There is ever rarely such a thing as a mean mother, mean father or ill meaning parents for that matter.
Yet, when we enter this beautiful world of being parents, just like in your corporate or social circle, we are not spared of criticism. People are quick to notice the dirty diaper on your two year old, but conveniently overlook the dark circles under your eyes. They are quick to notice the second chocolate your child eats, despite the fact that he/she had just been fed a full nutritious meal. Well, we all get chocolate cravings and children are no different.
And so, while in the real world we have the Moral Police, I call these well wishers our very own Mommy Police. The prime objective of the Mommy Police is to put you on this major guilt trip of how you could improve your parenting skills. In her frame of reference, you are never doing your best.
We are all familiar with this kind of Mommy Policing, but very rarely do we say anything against it. So here is a list of instances where the Mommy Police say all these mean things and what the voice in our head would like to say:
“Why are you giving her the bottle? Breast milk is best for her.”
“I don’t think there is any mother in this world who doesn’t know that. But thank you anyway. Now shall I continue feeding my baby the best way I know how?”
“You should not give her the pacifier, she will get crooked teeth.”
“Had you been in my place, trying to pacify my little one since the past 2 hours, you would have done the same. My baby is at peace, isn’t that more important?”
“Oh, she is 15 months old, and still not walking?”
“Aren’t you glad to see him in my arms a bit longer? Besides I have yet to come across a 2 year old not walking. And when he does start walking, I will be sure to send him to your place then.”
“Why is she so thin, don’t you feed her?”
“Actually I don’t feed my child. In fact, I eat her and my husband’s share of food too.”
“Aren’t you going to have another one? You must have another one”
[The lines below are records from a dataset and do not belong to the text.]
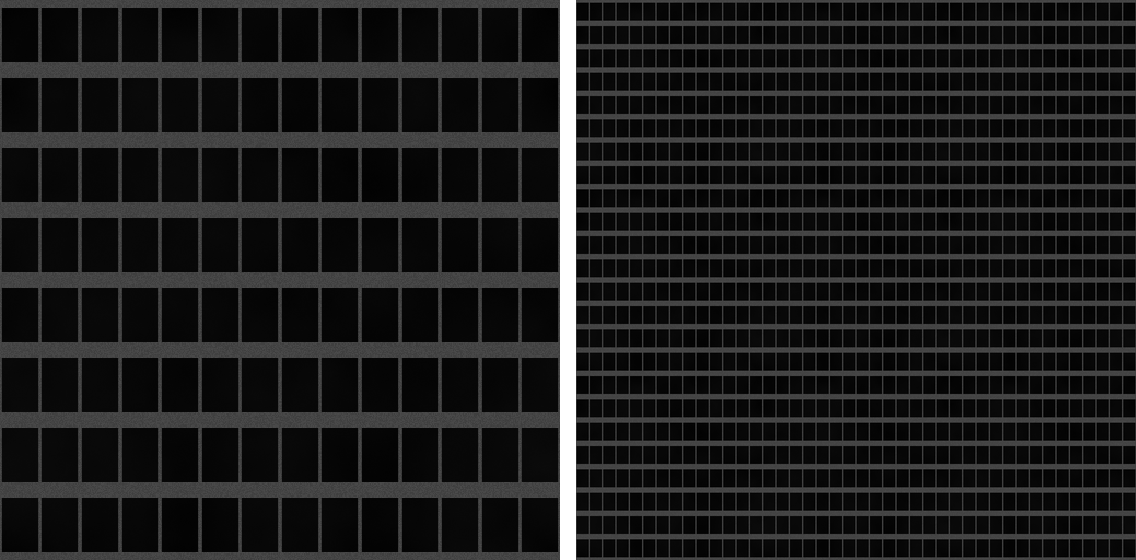
Left: one tile. Right: repeated 3 by 3.
Write a WebGL 1 fragment shader that draws this pattern.

```glsl
precision highp float;
// Grid of dark upright panes, 14 by 8, between grainy grey bars: thin posts and broad rails.
uniform vec2 u_resolution;

float hash(vec2 p) {
  vec3 q = fract(p.xyx * vec3(0.1031, 0.1030, 0.0973));
  q += dot(q, q.yzx + 33.33);
  return fract((q.x + q.y) * q.z);
}

// Value noise that wraps after a whole number of cells
float wrapNoise(vec2 uv, float cells) {
  vec2 p = uv * cells;
  vec2 i = floor(p);
  vec2 f = fract(p);
  f = f * f * (3.0 - 2.0 * f);
  vec2 a = mod(i, cells);
  vec2 b = mod(i + 1.0, cells);
  return mix(mix(hash(a), hash(vec2(b.x, a.y)), f.x),
             mix(hash(vec2(a.x, b.y)), hash(b), f.x), f.y);
}

float clouds(vec2 uv) {
  float sum = 0.0;
  float weight = 0.5;
  float cells = 6.0;
  for (int octave = 0; octave < 4; octave++) {
    sum += weight * wrapNoise(uv, cells);
    weight *= 0.5;
    cells *= 2.0;
  }
  return sum / 0.9375;
}

void main() {
  vec2 uv = gl_FragCoord.xy / u_resolution;
  vec2 pixel = 1.0 / u_resolution;

  // Signed distance into the pane along each axis, in canvas units
  vec2 repeats = vec2(14.0, 8.0);
  vec2 cell = fract(uv * repeats) - 0.5;
  vec2 paneHalf = vec2(0.4545, 0.3855);
  vec2 inside = (paneHalf - abs(cell)) / repeats;
  vec2 cover = clamp(inside / pixel + 0.5, 0.0, 1.0);
  float pane = cover.x * cover.y;

  // Fine speckle on the bars, faint drifting smudges on the panes
  float grain = hash(floor(uv * 512.0) + 17.0) - 0.5;
  float smudge = clouds(uv) - 0.5;
  float paneTone = hash(floor(uv * repeats) + 71.0) - 0.5;

  float barGrey = 0.268 + 0.05 * grain;
  float paneGrey = 0.026 + 0.04 * smudge + 0.005 * paneTone + 0.004 * grain;
  gl_FragColor = vec4(vec3(mix(barGrey, max(paneGrey, 0.0), pane)), 1.0);
}
```
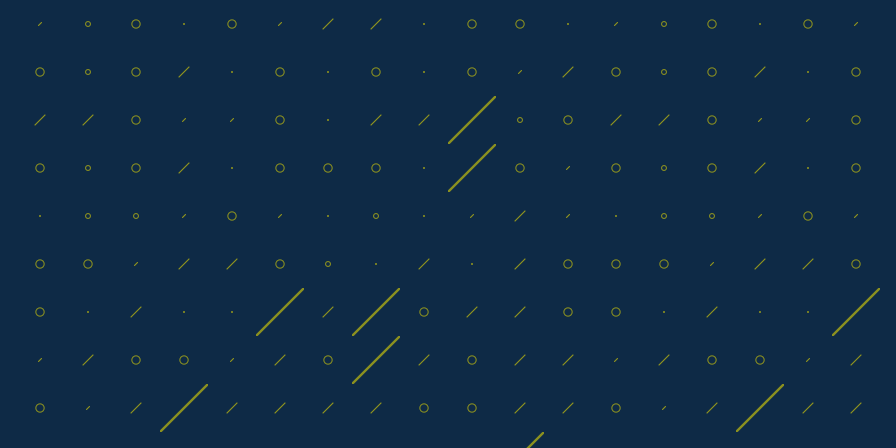
Give the GLSL for this pattern, as a WebGL 2 fragment shader.

```glsl
#version 300 es
precision highp float;
// Sparse grid of thin olive rings, dots and slanted strokes on navy, repeating every 12 cells.

uniform vec2 u_resolution;
out vec4 fragColor;

float hash(vec2 cell) {
    vec3 p = fract(cell.xyx * 0.1031);
    p += dot(p, p.yzx + 33.33);
    return fract((p.x + p.y) * p.z);
}

// Distance to a 45 degree stroke whose ends lie at +-extent on both axes
float strokeDistance(vec2 p, float extent) {
    vec2 q = abs(vec2(p.x + p.y, p.x - p.y)) * 0.70711;
    return length(vec2(max(q.x - extent * 1.41421, 0.0), q.y));
}

// Share of a pixel covered by a line of the given half width
float lineCoverage(float dist, float halfWidth, float pixel) {
    float overlap = min(dist + 0.5 * pixel, halfWidth) - max(dist - 0.5 * pixel, -halfWidth);
    return clamp(overlap / pixel, 0.0, 1.0);
}

// Long strokes: stepped pairs, a short diagonal and one stray
bool isLongStroke(vec2 cell) {
    bool pairs = mod(cell.y, 4.0) > 1.5 && cell.x == 10.0 - floor(cell.y / 2.0);
    bool diagonal = cell.y > 5.5 && mod(cell.y, 2.0) < 0.5 && cell.x + cell.y == 11.0;
    bool stray = cell == vec2(10.0, 9.0);
    return pairs || diagonal || stray;
}

void main() {
    // Square cells counted from the top left, 28/3 to the canvas height
    float rows = 28.0 / 3.0;
    float pixel = rows / u_resolution.y;
    vec2 grid = gl_FragCoord.xy * pixel;
    grid = vec2(grid.x - 1.0 / 3.0, rows - grid.y);
    vec2 cell = mod(floor(grid), 12.0);
    vec2 p = (fract(grid) - 0.5) * vec2(1.0, -1.0);

    // Weighted choice of mark
    float pick = hash(cell + 3.0);
    float dist;
    float halfWidth = 0.011;
    if (isLongStroke(cell)) {
        dist = strokeDistance(p, 0.495);
        halfWidth = 0.024;
    } else if (pick < 0.34) {
        dist = strokeDistance(p, 0.103);      // medium stroke
    } else if (pick < 0.51) {
        dist = strokeDistance(p, 0.03);       // short stroke
    } else if (pick < 0.62) {
        dist = length(p);                     // dot
        halfWidth = 0.021;
    } else if (pick < 0.72) {
        dist = abs(length(p) - 0.05);         // small ring
    } else {
        dist = abs(length(p) - 0.086);        // large ring
    }

    vec3 navy = vec3(0.055, 0.164, 0.275);
    vec3 olive = vec3(0.55, 0.57, 0.12);
    fragColor = vec4(mix(navy, olive, lineCoverage(dist, halfWidth, pixel)), 1.0);
}
```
“Of course I will have one more ice-cream. Oh sorry, you meant the baby? Why don’t YOU have another one, instead of me?”
“He is two now, you should get him off the diaper.”
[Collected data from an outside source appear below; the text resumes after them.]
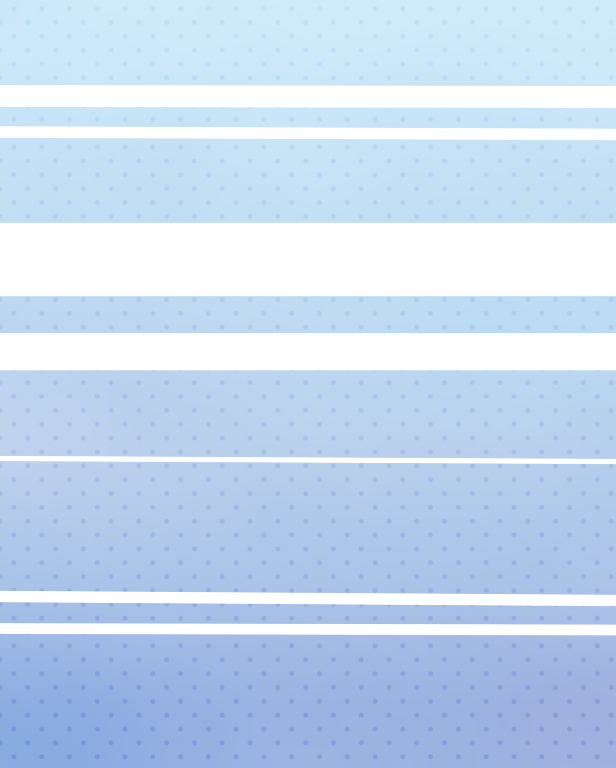
A Shadertoy shader for this background:

```glsl
// Pale blue vertical wash with soft watercolour mottling, a staggered
// lattice of small blue dots, and slightly tilted white stripes on top.
// Lengths are in canvas heights, with y measured down from the top.

float hash(vec2 cell) {
    return fract(sin(dot(cell, vec2(127.1, 311.7))) * 4375.85);
}

float valueNoise(vec2 p) {
    vec2 i = floor(p), f = fract(p);
    f = f * f * (3.0 - 2.0 * f);
    return mix(mix(hash(i), hash(i + vec2(1, 0)), f.x),
               mix(hash(i + vec2(0, 1)), hash(i + vec2(1, 1)), f.x), f.y);
}

// Gaussian spot of unit height
float glow(vec2 p, vec2 centre, vec2 size) {
    vec2 d = (p - centre) / size;
    return exp(-dot(d, d));
}

vec3 wash(vec2 p) {
    vec3 c = mix(vec3(0.805, 0.915, 0.982), vec3(0.765, 0.875, 0.957), smoothstep(0.0, 0.30, p.y));
    c = mix(c, vec3(0.731, 0.820, 0.930), smoothstep(0.25, 0.56, p.y));
    c = mix(c, vec3(0.667, 0.763, 0.910), smoothstep(0.53, 0.79, p.y));
    c = mix(c, vec3(0.610, 0.705, 0.885), smoothstep(0.74, 0.95, p.y));

    // Broad tints: deep blue lower left, violet lower right, cyan right of centre
    c += vec3(-0.075, -0.035, -0.005) * glow(p, vec2(0.02, 0.96), vec2(0.22, 0.13));
    c += vec3(0.010, -0.015, -0.010) * glow(p, vec2(0.80, 0.95), vec2(0.20, 0.15));
    c += vec3(-0.010, 0.022, 0.012) * glow(p, vec2(0.75, 0.45), vec2(0.35, 0.09));
    c += vec3(0.015, 0.010, 0.004) * glow(p, vec2(0.05, 0.64), vec2(0.30, 0.10));

    float mottle = valueNoise(p * vec2(5.0, 9.0)) + 0.5 * valueNoise(p * 17.0) - 0.75;
    return c + vec3(0.018, 0.014, 0.006) * mottle;
}

// Distance to the nearest dot centre in a staggered lattice
float dotDistance(vec2 p) {
    const float spacing = 0.01804;
    vec2 q = (p - vec2(0.0, 0.390)) / spacing;
    vec2 f = fract(0.5 * vec2(q.x + q.y, q.x - q.y) + 0.5) - 0.5;
    return spacing * length(vec2(f.x + f.y, f.x - f.y));
}

void mainImage(out vec4 fragColor, in vec2 fragCoord) {
    float pixel = 1.0 / iResolution.y;
    float across = fragCoord.x / iResolution.x;
    vec2 p = vec2(across * 0.8, 1.0 - fragCoord.y * pixel);

    vec3 color = wash(p);

    // Dots grow stronger toward the bottom
    float dotMask = 1.0 - smoothstep(-0.8 * pixel, 0.8 * pixel, dotDistance(p) - 0.0032);
    color -= dotMask * mix(vec3(0.055, 0.042, 0.012), vec3(0.085, 0.085, 0.022), p.y);

    // Stripes: centre at left edge, centre at right edge, half thickness
    vec3 stripes[7] = vec3[7](
        vec3(0.1250, 0.1263, 0.0143),
        vec3(0.1719, 0.1751, 0.0075),
        vec3(0.3379, 0.3379, 0.0478),
        vec3(0.4580, 0.4580, 0.0242),
        vec3(0.5970, 0.6009, 0.0034),
        vec3(0.7767, 0.7819, 0.0074),
        vec3(0.8184, 0.8203, 0.0070));
    float stripeMask = 0.0;
    for (int i = 0; i < 7; i++) {
        float edge = abs(p.y - mix(stripes[i].x, stripes[i].y, across)) - stripes[i].z;
        stripeMask = max(stripeMask, 1.0 - smoothstep(-0.6 * pixel, 0.6 * pixel, edge));
    }
    fragColor = vec4(mix(color, vec3(1.0), stripeMask), 1.0);
}
```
“Ever notice the bags under my eyes? Okay, then you don’t have the right to notice the bags under his pants too.”
“Why are you feeding Maggi to her? I am a working mother yet I make fresh meals.”
“Can I send her to your place to eat then? Honestly, this one time in months that I give her Maggi and you happen to come visit me. Where were you when she was eating daal, sabzi, roti, chawal all these days?”
“You still feed her? She is old enough to eat on her own.”
“Again, can I send her to your place to eat then? I like feeding her sometimes, even though she is old enough to eat on her own. Got it?”
And you know the list can continue. But we need to realise that such comments don’t necessarily help. In fact they do just the opposite. In today’s world, it is increasingly challenging to raise children, especially with nuclear families, ever increasing influence of media and above all hypocrisy and bigotry.
So here is a humble request to all the Mommy Police out there, can we help each other in this journey rather than pulling each other down?
Can we stop passing mean rude comments about how we dress our children, what we feed them, whether we enrol them in extracurricular activities or not, whether we let them watch TV or not and so on?
And can we rather, appreciate each other for doing the best we can for our little ones and enjoy this journey of parenthood?